Throughout the series, Arizal struggles to define why she wants to be a keeper. She begins the series by saying she became interested in becoming a keeper because of her friends Lia and Rizella. Afterward, a keeper tells her the harsh reality of gathering information, causing her to have a personal crisis, as she worries about leaving her prized possessions behind before making the journey. Later, she reflects on her dream when standing on a secretive overlook and how she got through it with the help of friends. In the final part of the series, it is shown that her application to become a record keeper is accepted by the athenaeum, a literary and scientific organization that advances learning. If the series is greenlighted for a full season, her role as a keeper will be explored as she “records her journey to adulthood” and tries to make the history of humanity all the more complete.

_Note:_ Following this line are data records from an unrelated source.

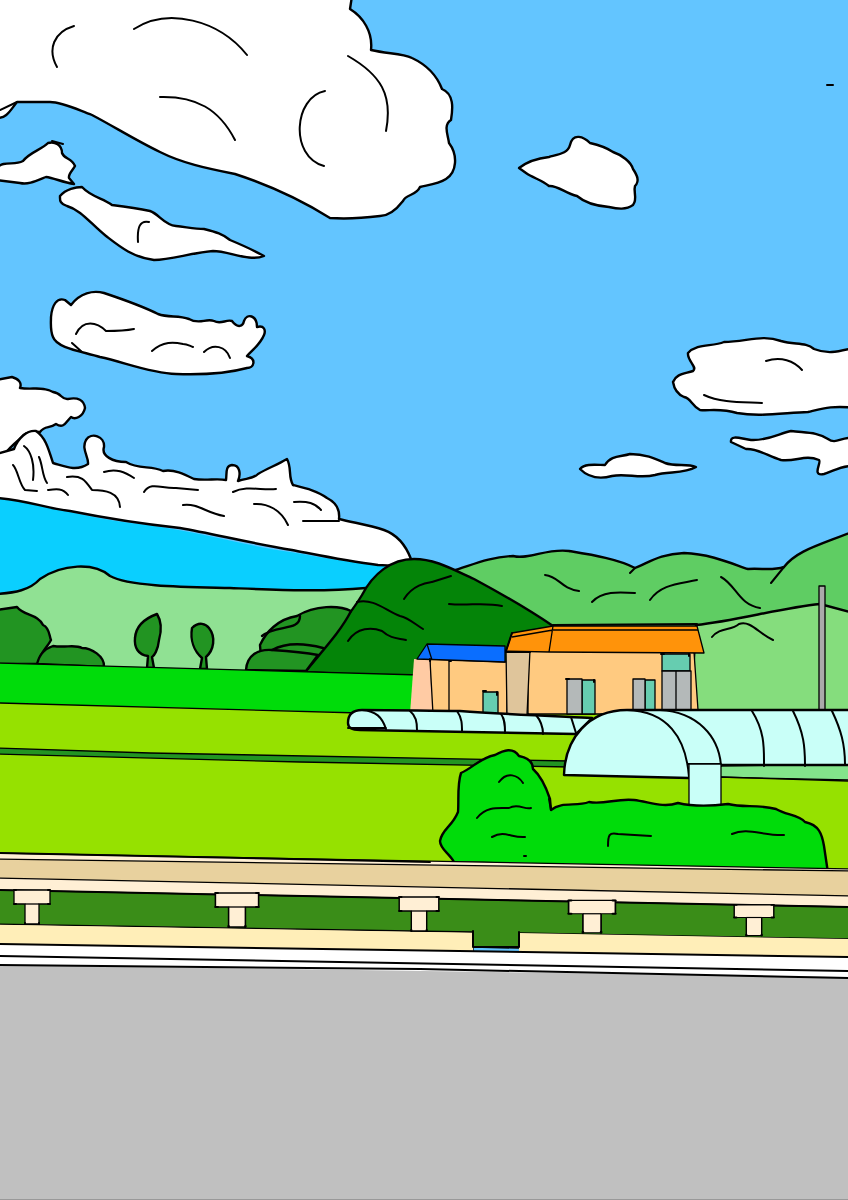
<!DOCTYPE html>
<html lang="en">
<head>
<meta charset="utf-8">
<title>Countryside by the road</title>
<style>
:root{--sky:#63c5ff;--far-sky:#0acfff;--ink:#000;--cloud:#fff;--hill-pale:#90e193;--hill-mid:#5fcd63;--hill-right:#85dd7d;--hill-dark:#048408;--tree:#229422;--grass:#00dc0a;--field:#96e100;--ditch:#229422;--bush:#00dc0a;--wall:#ffca80;--wall-shade:#dfc59b;--wall-pink:#ffcba4;--roof:#ff930a;--roof-blue:#0a6eff;--glass:#66cdb0;--door:#b4b9b9;--film:#c9fff8;--rail:#e8d19e;--rail-light:#ffefd5;--kerb:#ffeeb8;--verge:#3a8d18;--road:#c0c0c0}
html,body{margin:0;height:100%;overflow:hidden}
.scene{display:block;width:848px;height:1200px;background:var(--sky)}
.ink{stroke:var(--ink);stroke-width:2.4;stroke-linejoin:round;stroke-linecap:round}
.thin{stroke:var(--ink);stroke-width:1.3;stroke-linejoin:round}
.mark{fill:none;stroke:var(--ink);stroke-width:2;stroke-linecap:round;stroke-linejoin:round}
.clouds{fill:var(--cloud)}
.film{fill:var(--film)}
.glass{fill:var(--glass)}
.door{fill:var(--door)}
.tree{fill:var(--tree)}
</style>
</head>
<body>
<svg class="scene" viewBox="0 0 848 1200" role="img" aria-label="Farmhouse, greenhouses and green hills under a cloudy blue sky, seen across a road">
<defs>
<g id="post"><path d="M-18-9H18V5H7V25H-7V5H-18Z" fill="var(--rail-light)" class="thin"/><path d="M-7 5H7" class="thin"/><path d="M-18-9h2M16-9h2M-18 5h2M16 5h2M-7 24v1M7 24v1" class="mark"/></g>
</defs>

<g id="sky">
<rect width="848" height="1200" fill="var(--sky)"/>
<path d="M827 85h6" class="mark" stroke-width="3"/>
</g>

<g id="distant-mountain">
<path d="M-4 496C40 505 80 516 130 523C190 529 240 545 290 552C330 559 370 566 412 566L360 590L0 598Z" fill="var(--far-sky)"/>
</g>

<g id="clouds" class="clouds">
<g class="ink">
<path d="M-4-4H352L350 9C363 17 373 32 371 50C388 54 402 53 412 58C427 65 437 76 442 89C454 94 453 108 451 120C443 125 448 135 449 143C458 155 457 172 446 179C438 184 428 185 420 187C416 196 406 194 403 201C396 210 388 216 380 216C364 218 345 219 330 218C306 203 272 186 235 174C205 168 182 163 160 152C137 141 113 126 92 115C76 109 62 102 50 102H17C11 109 7 119-4 118Z"/>
<path d="M-4 168C5 160 14 166 23 161C30 152 41 150 48 143C55 141 62 145 62 153C64 159 72 158 75 166C73 170 68 174 69 178L74 184C62 182 54 178 46 177C36 181 28 185 20 183L-4 180Z"/>
<path d="M60 196C66 189 76 187 82 187C91 197 103 198 112 205C127 207 140 209 150 211C159 214 164 225 176 226C186 227 195 229 204 229C216 232 223 234 230 240C242 245 255 251 264 256C249 262 229 251 213 251C190 253 171 260 154 260C132 257 119 246 106 236C91 224 81 210 67 206C59 203 60 200 60 196Z"/>
<path d="M51 317C52 305 57 297 65 300L71 305C80 293 93 290 104 293C122 299 140 305 158 314C169 318 178 315 189 319C199 325 206 318 214 321C221 325 226 319 232 321C238 329 243 326 244 321C247 313 257 315 257 327C264 325 266 330 264 335C260 345 252 350 247 356C257 359 254 368 247 368C229 373 205 375 176 374C150 373 124 362 100 357C80 351 57 348 53 337C50 330 51 323 51 317Z"/>
<path d="M519 168C528 161 540 158 549 157C560 154 568 153 570 145C573 132 584 137 590 143C599 145 607 148 613 152C622 155 631 162 633 169C637 175 640 181 635 186C633 192 638 199 633 205C626 210 618 209 609 207C596 206 584 202 577 196C565 193 557 185 549 186C542 180 533 178 526 173Z"/>
<path d="M673 382C676 374 684 374 693 371C698 367 687 361 688 353C697 343 712 347 724 342C746 342 762 334 781 341C795 345 806 342 814 349C829 355 840 351 854 348V408C833 405 821 409 808 412C783 413 759 417 737 413C721 408 709 411 700 410C691 405 691 398 684 397C677 394 674 388 673 382Z"/>
<path d="M731 442C730 434 742 439 751 440C768 441 780 433 791 431C807 433 817 432 828 439C836 445 842 436 854 438V466C842 465 834 471 824 474C811 477 822 462 819 460C805 454 796 462 781 460C768 456 757 448 746 449Z"/>
<path d="M580 469C585 463 597 465 605 465C611 455 621 457 630 454C646 454 656 459 665 463C676 467 687 463 696 467C684 474 668 471 655 475C640 479 626 473 612 476C601 479 589 478 580 469Z"/>
<path d="M-4 380L12 377C19 379 22 383 20 388C32 390 43 386 53 392C62 393 61 400 68 399C78 397 84 400 85 408C83 417 75 420 71 417C66 422 64 429 56 424C49 429 45 425 40 432C30 431 24 433 21 438C14 444 8 449 6 453L-4 455Z"/>
<path d="M-4 454L14 449C18 438 27 430 36 431C45 437 48 447 53 463C64 466 76 472 88 464C89 457 81 449 86 440C91 432 105 436 104 447C101 456 113 462 126 462C139 470 151 465 163 471C174 469 184 474 194 479C207 481 216 478 226 480C227 473 225 466 232 465C240 465 241 474 238 481C247 478 253 479 258 474C268 468 277 465 287 459C292 468 288 477 293 485C305 488 318 491 327 498C337 503 340 510 339 519C355 523 369 525 384 530C398 535 406 546 411 559C407 569 391 565 378 565C346 561 318 555 292 550C250 543 214 534 180 528C143 524 105 518 70 511C44 508 27 500-4 498Z"/>
</g>
<path class="mark" d="M57 67C47 49 54 32 74 26M134 29C168 7 219 20 247 55M160 97C196 96 219 109 235 140M348 56C381 75 393 95 386 131M325 91C294 97 289 156 324 166M138 242C137 227 140 220 149 222M76 334C83 319 97 322 106 331C116 331 124 331 134 329M72 343L82 352M152 351C163 341 174 342 183 344C187 344 190 346 193 347M204 352C213 343 226 346 230 358M766 361C781 356 794 361 802 370M704 395C721 403 742 402 762 403M24 446C31 451 35 464 33 480M13 465C18 470 19 484 25 490L37 491M39 457C43 466 42 476 47 483M48 490C56 489 63 488 68 495M67 477C82 475 85 480 92 490C105 490 119 492 120 507M104 472C116 468 125 472 134 478M144 492C151 481 162 489 176 488L198 490M183 505C198 503 206 513 224 516M233 492C247 485 263 491 276 489M254 504C268 503 281 510 288 525M294 502C308 501 315 503 321 510M303 521H339M52 141L63 144M0 110L17 102"/>
</g>

<g id="hills">
<path class="ink" fill="var(--hill-pale)" d="M-4 594C15 593 30 590 40 579C62 564 94 562 110 576C130 587 190 587 230 588C280 590 320 592 366 588L420 680L-4 670Z"/>
<path class="ink" fill="var(--hill-mid)" d="M452 571C470 566 488 557 513 556C530 560 546 548 569 551C593 555 618 559 635 568C650 562 660 554 684 553C712 554 735 565 748 569C762 568 772 571 784 567C797 550 820 545 854 531V720H510Z"/>
<path class="ink" fill="var(--hill-right)" d="M696 625C736 621 780 608 820 604L854 613V722H690Z"/>
<path class="mark" d="M545 575C560 577 560 588 579 591M592 602C602 591 618 592 635 593M650 600C661 584 679 584 697 580M721 577C736 585 739 605 760 608M784 567L771 583M712 637C720 627 731 631 739 624C751 620 759 634 773 640M630 573L635 568"/>
<path class="ink" fill="var(--hill-dark)" d="M304 672C323 646 347 620 362 595C373 574 391 559 414 559C435 559 452 569 474 579C500 593 525 607 553 626L520 690L420 678Z"/>
<path class="mark" d="M357 602C374 598 386 611 400 616C409 618 416 625 423 629M348 641C357 627 372 627 382 631C391 639 398 638 406 640M404 599C413 585 426 583 432 582L451 576M449 604C468 606 484 602 502 606"/>
</g>

<g id="trees" class="tree ink">
<path d="M-4 610L17 607C24 616 38 614 43 625C50 628 49 636 51 640C47 648 40 652 38 664H-4Z"/>
<path d="M37 664C40 653 45 649 53 646C66 648 75 644 82 648C91 648 105 656 104 667Z"/>
<path d="M147 668L148 656C138 655 134 647 135 638C136 625 146 618 157 614C162 622 161 633 159 640C158 650 154 656 152 657L154 668Z"/>
<path d="M200 669L202 658C194 651 190 640 192 628C199 621 206 624 209 628C216 637 214 650 206 657L207 669Z"/>
<path d="M262 672L260 645C266 632 278 619 297 616C315 605 339 605 351 611C341 631 323 650 306 671Z"/>
<path d="M246 670C247 655 258 649 272 650C287 651 302 652 318 655L306 671Z"/>
<path d="M272 650C285 643 304 643 323 648M262 636C276 624 300 632 300 616" fill="none"/>
</g>

<g id="fields">
<path class="thin" fill="var(--grass)" d="M-2 663L420 675V720L-2 704Z"/>
<path fill="var(--field)" d="M0 703L420 714L848 710V870L0 856Z"/>
<path class="thin" fill="none" d="M0 703L360 713"/>
<path class="thin" fill="var(--ditch)" d="M-2 748L150 753L570 761V767L300 762L-2 754Z"/>
<path class="thin" fill="#83e48b" d="M714 766L850 764V780L714 777Z"/>
</g>

<g id="utility-pole"><path class="thin" fill="#aaa" d="M819 586H825V711H819Z"/></g>

<g id="farmhouse" class="thin">
<path fill="var(--wall)" d="M430 659L507 662V715H430Z"/>
<path fill="var(--wall-pink)" stroke="none" d="M414 659L430 660L432 715L410 714Z"/>
<path fill="none" d="M430 660L433 714M449 662V714"/>
<path fill="var(--roof-blue)" d="M427 644L505 646V662L417 659Z"/>
<path fill="none" d="M427 644L432 660"/>
<path fill="var(--wall)" d="M528 650L694 652L698 710L600 714H528Z"/>
<path fill="var(--wall-shade)" d="M506 650H530L527 715H507Z"/>
<path fill="var(--roof)" d="M512 633L553 626H697L704 653L549 652L506 651Z"/>
<path fill="none" d="M512 637L553 630H698M553 626L549 652"/>
<path class="glass" d="M662 654H690V671H662ZM582 680H595V714H582ZM645 680H655V710H645ZM483 692H498V714H483Z"/>
<path class="door" d="M567 679H582V714H567ZM633 679H645V710H633ZM662 671H676V710H662ZM676 671H691V710H676Z"/>
<path class="mark" d="M553 625L697 624M512 633L506 651M506 652H530M430 659V661M449 661H451M566 679H569M594 680V682M661 654H664M689 654V656M483 691H486M497 692V695M433 713H436M448 713H450M528 714V716"/>
</g>

<g id="greenhouses" class="film">
<path class="ink" d="M348 723C348 714 353 710 362 710C400 710 430 711 460 711C500 714 550 716 592 718L576 734L360 730C352 730 348 728 348 723Z"/>
<path class="mark" d="M362 710C376 711 382 717 386 729M410 711C416 716 417 722 417 730M457 711C462 718 462 724 462 732M501 714C505 719 505 726 505 733M536 715C541 721 543 727 543 734M571 717L576 733M348 728H386"/>
<path class="ink" d="M564 775C565 738 589 710 627 710H854V765H721L689 778Z"/>
<path class="mark" d="M627 710C667 711 686 737 689 777M660 710C697 712 719 736 721 766M752 711C765 732 764 748 764 766M793 711C804 733 805 747 805 766M832 711C841 730 845 744 845 765M688 764H720"/>
<path class="thin" d="M689 764H721V806H689Z"/>
<path class="thin" fill="none" d="M721 777L848 781"/>
</g>

<g id="bushes">
<path class="ink" fill="var(--bush)" d="M454 862C449 853 440 849 440 841C442 829 452 827 458 812C459 800 457 785 461 773C474 767 480 758 495 755C504 750 513 747 519 756C529 758 533 763 533 769C541 776 546 787 550 799L551 810C562 801 576 807 589 802C604 805 617 798 634 800C650 802 663 808 678 803C695 807 712 806 728 804C743 808 758 804 776 809C786 815 799 815 805 822C819 825 822 834 824 846L828 873Z"/>
<path class="mark" d="M499 782C507 771 518 775 523 783M477 818C486 806 499 808 509 808C518 803 525 810 531 808M492 837C505 830 511 838 525 837M608 846C608 835 609 832 618 834L651 836M732 834C747 827 764 836 784 835M551 810L549 799M524 856H526"/>
</g>

<g id="guardrail">
<path fill="var(--verge)" d="M0 888L848 902V940L0 928Z"/>
<path class="thin" fill="var(--rail-light)" d="M-2 853L850 869V907L-2 890Z"/>
<path class="thin" fill="var(--rail)" d="M-2 859L850 871V896L-2 878Z"/>
<path class="mark" d="M0 853L430 862M0 890L848 907"/>
<path class="thin" fill="var(--kerb)" d="M-2 924L473 932V947L850 957V939L519 933V947H473V952L-2 944Z"/>
<path fill="var(--kerb)" d="M0 925L473 933V952L0 944ZM519 933L848 939V958L519 952Z"/>
<path fill="var(--verge)" d="M473 930H519V947H473Z"/>
<path class="mark" d="M473 931V947H519V932"/>
<use href="#post" x="32" y="899"/>
<use href="#post" transform="translate(237 902) scale(1.2 1)"/>
<use href="#post" transform="translate(419 906) scale(1.1 1)"/>
<use href="#post" transform="translate(592 909) scale(1.3 .95)"/>
<use href="#post" transform="translate(754 913) scale(1.1 .9)"/>
</g>

<g id="road">
<path fill="var(--road)" d="M0 960H848V1200H0Z"/>
<path fill="#fff" d="M0 944L848 957V977L0 965Z"/>
<path class="mark" d="M0 944L848 957"/>
<path class="mark" d="M0 956L848 971M0 965L420 969L848 978" stroke-width="3"/>
<path fill="none" stroke="#999" d="M0 1199.5H848"/>
</g>
</svg>
</body>
</html>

There is one character who gets honorable mention in this post: Hermes Conrad (voiced by Phil LaMarr, a Black American actor and writer) in the mature animation, Futurama. It is worth asking if he can even be considered an archivist since he is described and shown as the Planet Express company bureaucrat who has a deep love for filing and organization. He is able to quickly look through the Physical File Archive so effectively that he secretly takes out a file hiding his role as an inspector of Bender Rodriguez, a robot who is part of the company’s crew. In order to spare himself from Bender’s wrath, he later destroys the file. The so-called “archive” is a single file cabinet with three drawers in an out-of-the-way location, hidden deep in the Central Bureaucracy. Brad Houston, an archivist at the University of Wisconsin-Milwaukee, countered the notion, saying that this “physical file archive” is a records center because it contains semi-active records, rather than an archive.
I am optimistic there will be further BIPOC archivists in future animations, due to the hopeful premiere this year of shows like S.A.L.E.M.: The Secret Archive of Legends, Enchantments, and Monsters on YouTube, and the other shows on a growing number of streaming platforms. I say this because popular animated series such as Amphibia, Carmen Sandiego, Little Witch Academia, andBloom Into You, all feature either archives or archivy settings. The same can be said about The Bravest Knight, Rapunzel’s Tangled Adventure, Steven Universe, andManaria Friends all of which feature archives.Even so, these shows are cases of archives that have absent archivists, with some of these archives literally being abandoned. Furthermore, this article could be expanded further if George and Lance, the self-declared historians of the archive-library-museum in She-Ra and the Princesses of Power, and the possible manager of the Ancient Egypt special collections room of the PYRAMID school library in Cleopatra in Space, Khensu, the mentor of the show’s protagonist, Cleopatra, are included. In the latter case, however, it is not known if Khensu is the one that organized the information or if it was someone else instead. In the end, I’ll keep writing about this subject to engender continued discussion while pushing for more, and better, representation of the archives profession in popular culture.